His point is that:
- art museums have become our new churches
- art has become revered and in doing so displaced a role that religion used to serve
- but neither the art nor art museums are providing church functions as places of consolation, meaning and redemption
He sees Christian art as being aimed at teaching us how to live, so that pictures of Mary at the foot of the Cross teach us tenderness and courage and images of the Last Supper train us not to be a coward or a liar. As an avowed atheist de Botton, in my book, is missing the point of Christian paintings (namely that they are all about the message of Christ), but his point is an interesting one, namely can secular art teach us about life values.
First up we need to know how to look at art, and I refer you to a previous blog of mine on this issue citing Kenneth Clark’s methodology.
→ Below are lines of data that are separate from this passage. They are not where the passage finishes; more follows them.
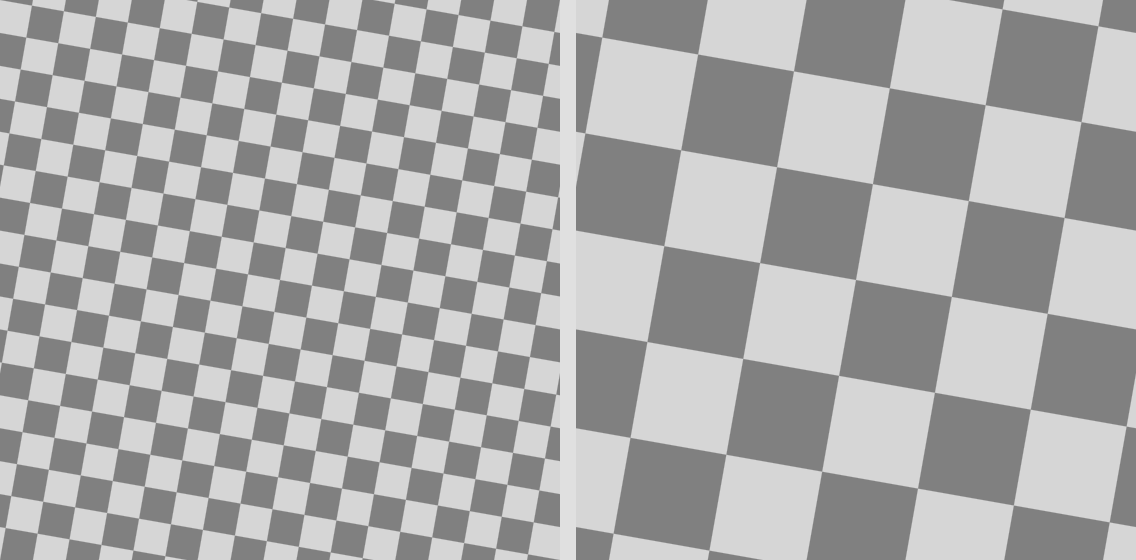
Left, the full canvas; right, a detail of the centre.
Reproduce this pattern procedurally as a three.js fragment shader.

```glsl
// Two-tone grey checkerboard, tilted about ten degrees clockwise.
// The whole-number lattice step (17, 3) sets both tilt and cell size, and its
// even sum keeps the checker parity across the canvas edges, so it tiles.
varying vec2 vUv;

// Square wave per axis: +1 on even cells, -1 on odd ones, with smoothed steps.
vec2 squareWave(vec2 cell, vec2 edgeWidth) {
  vec2 signedDistance = 0.5 - abs(mod(cell + 0.5, 2.0) - 1.0);
  return clamp(2.0 * signedDistance / edgeWidth, -1.0, 1.0);
}

void main() {
  // Tilted grid, one unit per cell
  vec2 cell = vec2(17.0 * vUv.x - 3.0 * vUv.y, 3.0 * vUv.x + 17.0 * vUv.y);

  // The product of both waves alternates like a checkerboard
  vec2 wave = squareWave(cell, fwidth(cell));
  float darkness = 0.5 + 0.5 * wave.x * wave.y;

  vec3 lightGrey = vec3(0.839);
  vec3 darkGrey = vec3(0.502);
  gl_FragColor = vec4(mix(lightGrey, darkGrey, darkness), 1.0);
}
```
Setting aside the truism that art speaks to everyone in a different way and that no one reaction to an artwork is more valid than another, how then can art be used?
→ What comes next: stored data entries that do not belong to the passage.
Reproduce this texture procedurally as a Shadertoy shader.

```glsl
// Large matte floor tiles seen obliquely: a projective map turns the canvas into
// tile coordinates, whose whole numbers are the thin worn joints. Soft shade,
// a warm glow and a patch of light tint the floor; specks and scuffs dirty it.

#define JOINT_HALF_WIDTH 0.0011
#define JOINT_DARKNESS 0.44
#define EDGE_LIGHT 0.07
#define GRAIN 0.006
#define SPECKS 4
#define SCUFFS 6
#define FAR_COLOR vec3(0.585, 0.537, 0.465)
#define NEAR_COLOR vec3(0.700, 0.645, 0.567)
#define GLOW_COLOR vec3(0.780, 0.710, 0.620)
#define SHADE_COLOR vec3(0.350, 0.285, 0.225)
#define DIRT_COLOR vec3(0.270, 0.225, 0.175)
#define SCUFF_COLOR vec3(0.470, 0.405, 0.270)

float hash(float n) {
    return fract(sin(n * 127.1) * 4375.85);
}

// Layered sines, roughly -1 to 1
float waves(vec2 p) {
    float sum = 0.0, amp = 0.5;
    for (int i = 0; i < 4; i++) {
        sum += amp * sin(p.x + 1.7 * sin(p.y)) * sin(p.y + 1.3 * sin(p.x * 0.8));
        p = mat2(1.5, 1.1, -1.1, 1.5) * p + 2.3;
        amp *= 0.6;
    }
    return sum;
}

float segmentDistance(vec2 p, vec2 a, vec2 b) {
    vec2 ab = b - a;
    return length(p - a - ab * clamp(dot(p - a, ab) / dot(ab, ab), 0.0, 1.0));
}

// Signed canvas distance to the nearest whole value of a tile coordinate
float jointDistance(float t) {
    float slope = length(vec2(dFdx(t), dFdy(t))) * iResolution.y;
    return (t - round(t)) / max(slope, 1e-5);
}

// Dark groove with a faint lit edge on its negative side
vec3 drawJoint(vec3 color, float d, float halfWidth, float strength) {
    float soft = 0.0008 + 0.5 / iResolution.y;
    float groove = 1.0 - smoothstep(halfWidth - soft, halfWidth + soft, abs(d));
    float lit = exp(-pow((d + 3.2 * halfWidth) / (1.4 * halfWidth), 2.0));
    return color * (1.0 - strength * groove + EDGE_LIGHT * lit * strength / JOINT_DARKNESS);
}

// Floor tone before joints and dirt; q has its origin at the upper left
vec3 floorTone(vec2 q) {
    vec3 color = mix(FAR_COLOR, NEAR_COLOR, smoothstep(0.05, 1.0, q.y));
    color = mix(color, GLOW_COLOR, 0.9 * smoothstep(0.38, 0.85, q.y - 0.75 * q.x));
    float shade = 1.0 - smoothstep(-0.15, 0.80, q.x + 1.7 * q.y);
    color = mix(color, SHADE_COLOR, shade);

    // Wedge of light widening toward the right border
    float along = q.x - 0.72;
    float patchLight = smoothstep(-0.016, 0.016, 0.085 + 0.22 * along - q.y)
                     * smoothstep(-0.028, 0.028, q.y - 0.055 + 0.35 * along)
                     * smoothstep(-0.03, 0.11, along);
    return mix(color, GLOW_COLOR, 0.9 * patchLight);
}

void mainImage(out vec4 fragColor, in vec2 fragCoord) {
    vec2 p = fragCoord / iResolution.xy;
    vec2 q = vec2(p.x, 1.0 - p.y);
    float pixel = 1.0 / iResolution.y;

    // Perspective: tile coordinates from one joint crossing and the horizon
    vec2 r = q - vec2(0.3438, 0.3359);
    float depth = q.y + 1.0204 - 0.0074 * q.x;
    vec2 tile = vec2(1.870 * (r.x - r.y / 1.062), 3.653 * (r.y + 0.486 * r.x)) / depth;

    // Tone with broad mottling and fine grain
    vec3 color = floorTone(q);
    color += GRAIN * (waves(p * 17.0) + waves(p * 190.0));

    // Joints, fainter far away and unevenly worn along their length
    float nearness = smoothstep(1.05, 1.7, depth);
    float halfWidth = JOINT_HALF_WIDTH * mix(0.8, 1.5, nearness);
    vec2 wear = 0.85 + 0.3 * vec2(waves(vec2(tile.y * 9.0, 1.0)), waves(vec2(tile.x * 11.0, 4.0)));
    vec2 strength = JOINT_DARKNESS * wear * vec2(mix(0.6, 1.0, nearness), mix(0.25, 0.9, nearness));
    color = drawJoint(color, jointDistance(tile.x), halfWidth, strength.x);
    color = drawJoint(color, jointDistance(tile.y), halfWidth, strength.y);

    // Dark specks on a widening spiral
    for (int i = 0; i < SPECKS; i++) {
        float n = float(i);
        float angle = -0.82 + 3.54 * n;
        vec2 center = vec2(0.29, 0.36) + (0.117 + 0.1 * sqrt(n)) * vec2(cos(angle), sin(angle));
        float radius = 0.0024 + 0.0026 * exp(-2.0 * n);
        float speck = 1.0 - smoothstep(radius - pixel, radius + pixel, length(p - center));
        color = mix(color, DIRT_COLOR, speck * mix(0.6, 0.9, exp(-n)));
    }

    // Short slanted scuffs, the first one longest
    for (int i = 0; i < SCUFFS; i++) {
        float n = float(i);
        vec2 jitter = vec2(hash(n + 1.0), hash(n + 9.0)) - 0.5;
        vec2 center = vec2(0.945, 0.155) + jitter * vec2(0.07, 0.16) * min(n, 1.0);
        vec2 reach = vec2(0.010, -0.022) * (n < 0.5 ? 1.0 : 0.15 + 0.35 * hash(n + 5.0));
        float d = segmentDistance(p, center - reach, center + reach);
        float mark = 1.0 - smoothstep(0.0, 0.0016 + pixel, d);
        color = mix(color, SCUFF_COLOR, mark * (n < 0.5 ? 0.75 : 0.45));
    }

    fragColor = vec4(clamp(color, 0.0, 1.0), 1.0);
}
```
I am in the midst of a review of university museum collections and it’s fascinating to look at how some of them are being used beyond just a primary source of knowledge. University College London has just started an object based learning course using the UCL’s unique collections as a primary focus and encouraging a process of interrogation, research, documentation and presentation to develop research and practical skills.
Both Harvard and Oxford expose their medical undergraduates to art as a means of enhancing their powers of observation.
But perhaps Barbra Streisand in a moment of considerable clarity should have the last word: “Art does not exist only to entertain, but also to challenge one to think, to provoke, even to disturb, in a constant search for truth.”